Location: Produce Safety and Microbiology ResearchTitle: imGLAD: accurate detection and quantification of target organisms in metagenomes
|CASTRO, JUAN - Georgia Institute Of Technology|
|RODRIGUEZ, LUIS - Georgia Institute Of Technology|
|HARVEY, WILLIAM - Georgia Institute Of Technology|
|WEIGLAND, MICHAEL - Georgia Institute Of Technology|
|HATT, JANET - Georgia Institute Of Technology|
|KONSTANTINIDIS, KOSTAS - Georgia Institute Of Technology|
Submitted to: PeerJ
Publication Type: Peer Reviewed Journal
Publication Acceptance Date: 10/3/2018
Publication Date: 11/2/2018
Citation: Castro, J.C., Rodriguez, L.M., Harvey, W.T., Weigland, M.R., Hatt, J.K., Carter, M.Q., Konstantinidis, K. 2018. imGLAD: accurate detection and quantification of target organisms in metagenomes. PeerJ. 6:e5882. https://doi.org/10.7717/peerj.5882.
Interpretive Summary: Bacterial pathogens are rapidly evolving, resulting in emergence and reemergence of novel foodborne pathogens. This poses significant challenges for public health surveillance because traditional diagnostic testing replies largely on the cultivation of pathogens, or known genetic markers for molecular detection. Such limitations can be overcome if the testing samples are directly sequenced and screened for any known human pathogens. The biggest challenge in this metagenomics-based method is mining large amounts of sequencing data to extract useful information. In this study, we developed a bioinformatics tool, imGLAD, for rapid analysis of metagenomes derived from environmental samples. imGLAD is based on mapping sequence reads against reference genomes and subsequently calculating the likelihood of the presence of testing genomes based on selected and validated informative features. We tested this tool with two experimental systems: one detects enteric pathogen E. coli O157:H7 from metagenomes retrieved from field-grown spinach leaves; the other detects genomes of Bacillus anthracis from a soil sample. We found that imGLAD achieved high accuracy and provided abundance estimates close to the expected ones in both testing systems. The detection limit was estimated in the order of 100 cells based on 1-2 Gb of Illumina shotgun sequencing in the microbiome recovered from 100 grams of field-grown spinach leaves, which was comparable to PCR-based approaches. However, this metagenomics-based detection method yielded much more information compared to PCR-based detection, including the structure and composition of the microbial community associated with the pathogen as well as the overall pathogenicity potential of the testing sample. Considering that bacterial pathogenicity is a combinational effect of multiple factors, such information can be used not only for epidemiological investigations but also for risk assessments.
Technical Abstract: The emergence of novel foodborne pathogens poses significant challenges for public health surveillance as diagnostic testing has historically relied on culture-based methods, leaving most cases of foodborne illness unlinked to a specific causative agent.

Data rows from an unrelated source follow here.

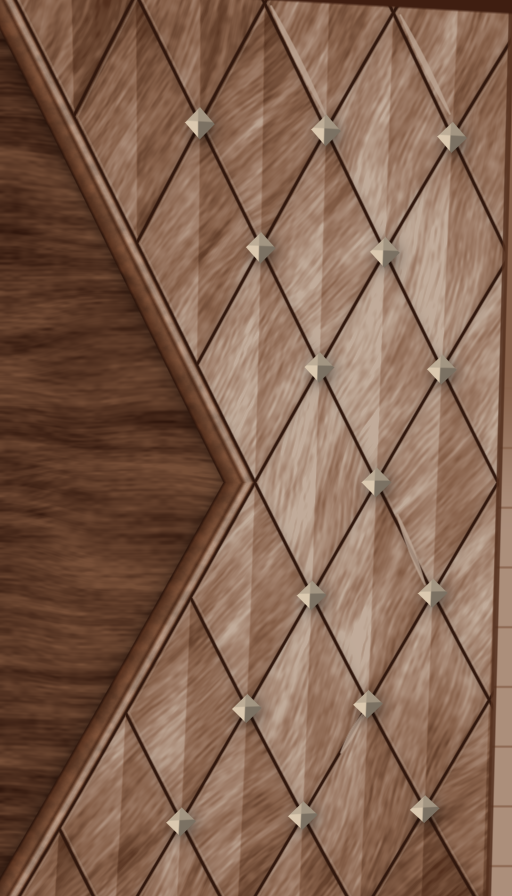
This pattern is drawn by a Shadertoy shader. Its source:

```glsl
// Walnut door: studded diamond marquetry beside a dark panel with a V-shaped moulding.
#define PITCH_X 0.1354     // horizontal spacing of studs
#define PITCH_Y 0.126      // vertical spacing of stud rows
#define CENTRE vec2(0.4193, 0.4616)
#define GROOVE 0.0017      // half width of the seams
#define STUD 0.0165        // half diagonal of a stud
#define FRAME 0.035        // horizontal width of the moulding
#define GRAIN 1.15         // strength of grain on the diamonds
#define FIBRE 0.30         // strength of the finest fibres
#define RIDGE 0.17         // contrast between the slopes of a diamond

const vec3 EBONY  = vec3(0.19, 0.09, 0.05);
const vec3 COCOA  = vec3(0.32, 0.18, 0.11);
const vec3 WALNUT = vec3(0.40, 0.26, 0.18);
const vec3 CHESTNUT = vec3(0.53, 0.38, 0.29);
const vec3 TAN    = vec3(0.63, 0.50, 0.42);
const vec3 PALE   = vec3(0.74, 0.65, 0.58);
const vec3 BRASS  = vec3(0.86, 0.79, 0.69);

float hash(vec2 p) { return fract(sin(dot(p, vec2(127.1, 311.7))) * 43758.5453); }

float noise(vec2 p) {
    vec2 i = floor(p), f = fract(p);
    f = f * f * (3.0 - 2.0 * f);
    return mix(mix(hash(i), hash(i + vec2(1, 0)), f.x),
               mix(hash(i + vec2(0, 1)), hash(i + vec2(1, 1)), f.x), f.y);
}

float fbm(vec2 p) {
    float sum = 0.0, amp = 0.5;
    for (int i = 0; i < 4; i++) {
        sum += amp * noise(p);
        p = p * 2.03 + 7.3;
        amp *= 0.5;
    }
    return sum;
}

// Fibres run along x, bent by a slow warp
float woodGrain(vec2 p) {
    p.y += 0.04 * noise(p * 8.0);
    return 0.6 * fbm(p * vec2(5, 75)) + 0.4 * fbm(p * vec2(12, 30) + 5.0);
}

// Long hairlines and short pores, centred on zero
float fibres(vec2 p) {
    p.y += 0.02 * noise(p * 11.0);
    return noise(p * vec2(22, 330)) + 0.8 * noise(p * vec2(110, 300)) - 0.9;
}

// Soft band of half width w about zero
float band(float d, float w, float px) { return 1.0 - smoothstep(w - px, w + px, abs(d)); }

// Gaussian spot of light
float spot(vec2 p, vec2 c, vec2 size) { vec2 q = (p - c) / size; return exp(-dot(q, q)); }

// Light catching a lifted seam
float sliver(vec2 p, vec2 a, vec2 b, float px) {
    vec2 ab = b - a;
    float t = clamp(dot(p - a, ab) / dot(ab, ab), 0.0, 1.0);
    return band(length(p - a - ab * t), 0.001 + 0.009 * t * (1.0 - t), px);
}

// Walnut ramp from shaded to sunlit
vec3 timber(float t) {
    vec3 col = mix(COCOA, WALNUT, smoothstep(-0.35, 0.0, t));
    col = mix(col, CHESTNUT, clamp(t * 3.0, 0.0, 1.0));
    col = mix(col, TAN, clamp(t * 3.0 - 1.0, 0.0, 1.0));
    return mix(col, PALE, clamp(t * 3.0 - 2.0, 0.0, 1.15));
}

// Slanted lattice coordinates: x = column, y = row, z = local pitch
vec3 lattice(vec2 p) {
    float row = (p.y - CENTRE.y) / (PITCH_Y - 0.018 * (p.x - CENTRE.x));
    row -= 0.0098 * row * row;
    float pitch = PITCH_X + 0.0008 * row + 0.0003 * row * row;
    return vec3((p.x - CENTRE.x - 0.0047 * row) / pitch, row, pitch);
}

vec3 diamonds(vec2 p, vec2 ab, float px) {
    vec2 cell = floor(ab), f = fract(ab);
    float seed = hash(cell + 3.0);
    float fold = f.x + f.y - 1.0;
    // Grain direction changes from veneer to veneer
    float angle = 0.65 + 0.7 * seed;
    mat2 turn = mat2(cos(angle), -sin(angle), sin(angle), cos(angle));
    vec2 w = turn * p + seed * 9.0;
    // Room light, then the two slopes of each ridge
    float tone = 0.40 + 0.44 * spot(p, vec2(0.41, 0.60), vec2(0.24, 0.36));
    tone += 0.18 * spot(p, vec2(0.27, 0.13), vec2(0.16, 0.14));
    tone -= 0.30 * spot(p, vec2(0.14, 0.96), vec2(0.15, 0.20));
    tone -= 0.20 * spot(p, vec2(0.50, 0.02), vec2(0.20, 0.16));
    tone += 0.26 * (seed - 0.5) + GRAIN * (woodGrain(w) - 0.46);
    tone += 0.5 * (fbm(p * 7.0) - 0.46) + FIBRE * fibres(w);
    tone += RIDGE * (1.0 - 2.0 * smoothstep(-0.02, 0.02, fold)) * (1.0 - abs(fold));
    vec3 col = timber(tone);
    // Seams: dark groove, soft shadow above, lit bevel below
    vec2 seam = (ab - round(ab)) / 8.3;
    float d = min(abs(seam.x), abs(seam.y));
    col *= 1.0 - 0.15 * exp(-d / 0.004);
    float bevel = max(band(seam.x - 0.0036, 0.0008, px), band(seam.y - 0.0036, 0.0008, px));
    col = mix(col, PALE, 0.30 * bevel);
    return mix(col, EBONY, band(d, GROOVE, px));
}

vec3 panel(vec2 p) {
    float glow = spot(p, vec2(0.12, 0.42), vec2(0.30, 0.20));
    float tone = 0.50 + 0.26 * glow + 2.0 * (woodGrain(p) - 0.46) + 0.34 * fibres(p);
    return mix(EBONY, WALNUT * 1.04, clamp(tone, 0.0, 1.2));
}

// s runs from -1 at the inner lip to 0 at the outer lip
vec3 moulding(float s, vec2 p) {
    vec3 col = mix(COCOA, WALNUT * 1.15, smoothstep(-0.95, -0.5, s));
    col = mix(col, COCOA, band(s + 0.40, 0.04, 0.08));
    col = mix(col, mix(TAN, PALE, 0.3), band(s + 0.20, 0.1, 0.07));
    col = mix(col, EBONY, smoothstep(-0.1, 0.0, s) + smoothstep(-0.88, -1.0, s));
    return col * (0.8 + 0.4 * fbm(p * 90.0));
}

void mainImage(out vec4 fragColor, in vec2 fragCoord) {
    float px = 1.0 / iResolution.y;
    vec2 p = fragCoord / iResolution.xy * vec2(0.5703, 1.0);
    vec3 g = lattice(p);
    vec2 ab = g.x + vec2(0.5, -0.5) * g.y;
    float edge = (max(ab.x, ab.y) + 1.0) * g.z;

    // Diamond field and lifted seams
    vec3 col = diamonds(p, ab, px);
    float shine = sliver(p, vec2(0.302, 0.993), vec2(0.362, 0.873), px)
                + sliver(p, vec2(0.446, 0.983), vec2(0.501, 0.873), px)
                + sliver(p, vec2(0.443, 0.425), vec2(0.473, 0.348), px)
                + sliver(p, vec2(0.404, 0.203), vec2(0.380, 0.160), px);
    col = mix(col, PALE, 0.8 * min(shine, 1.0));

    // Pyramid studs at the crossings
    vec2 node = round(ab);
    vec2 d = vec2(g.x - 0.5 * (node.x + node.y), g.y - node.x + node.y) * vec2(g.z, PITCH_Y);
    float present = step(0.05, (max(node.x, node.y) + 1.0) * g.z)
                  * step(p.x - d.x, 0.53) * step(node.x - node.y, 3.5);
    float r = abs(d.x) + abs(d.y);
    col *= 1.0 - 0.35 * present * exp(-pow(length(d - vec2(0.003, -0.004)) / 0.016, 2.0));
    vec2 side = smoothstep(-px, px, d + vec2(0.002, -0.002));
    float facet = mix(mix(1.0, 0.56, side.x), mix(0.86, 0.74, side.x), side.y);
    col = mix(col, BRASS * facet, present * (1.0 - smoothstep(STUD - px, STUD + px, r)));

    // Moulding and dark panel
    col = mix(col, moulding(edge / FRAME, p), 1.0 - smoothstep(-px, px, edge));
    vec3 inset = panel(p) * (1.0 - 0.25 * exp(min(edge + FRAME, 0.0) / 0.010));
    col = mix(col, inset, 1.0 - smoothstep(-px, px, edge + FRAME));

    // Right jamb with horizontal boards, and the top rail
    float jamb = p.x - 0.544 - 0.026 * p.y;
    float board = abs(fract(p.y * 15.0) - 0.5) / 15.0;
    vec3 wall = mix(mix(TAN, PALE, 0.4), CHESTNUT, 0.8 * band(board, 0.0012, px));
    col = mix(col, mix(wall, CHESTNUT, smoothstep(0.4, 0.6, p.y)), smoothstep(-px, px, jamb));
    col = mix(col, COCOA, 0.85 * band(jamb, 0.003, px));
    float rail = p.y - 1.0 + 0.057 * (p.x - 0.3);
    col = mix(col, EBONY * 1.3, smoothstep(-0.002, 0.002, rail));
    fragColor = vec4(col, 1.0);
}
```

Furthermore, innocuous organisms are often positive for typical culture-dependent and culture-independent diagnostic tests, potentially confounding the accurate detection of closely related pathogens. Metagenomics-based diagnostic tests hold the potential to capture phylogenetic and functional diversity in its entirety without the requirement for isolation or cultivation of target organisms. However, such methods have not been applied in epidemiological studies due to a lack of standardized bioinformatics techniques for data analysis. In this study, we introduce a standardized framework, imGLAD, which addresses these limitations and allows the reliable detection of target organisms in environmental samples. imGLAD is based on mapping sequence reads against a reference genome and subsequently calculating the likelihood that the genome is present based on logistic feature classification. imGLAD achieves higher accuracy compared to other tools for the same purposes because of using the sequence-discrete population concept for deciding matching reads, masking regions of the genome that are not informative using the MyTaxa pipeline, and modeling both the sequencing breadth and depth to determine relative abundance and detection limit. We validated imGLAD by analyzing metagenomes derived from spinach leaves inoculated with human pathogen Escherichia coli O157:H7 (target organism), as well as soil samples spiked with genomic DNA of Bacillus anthracis (target genome). imGLAD provided abundance estimates close to the expected ones in both cases. The detection limit was estimated in the order of 100 cells based on 1-2Gb of Illumina shotgun sequencing in microbiome recovered from 100 grams of field-grown spinach leaves. This detection limit is comparable to PCR-based approaches. However, this metagenomics-based method has provided additional information about the structure and composition of the microbial community associated with the target organism that can be immediately incorporated in epidemiological investigations and risk assessments.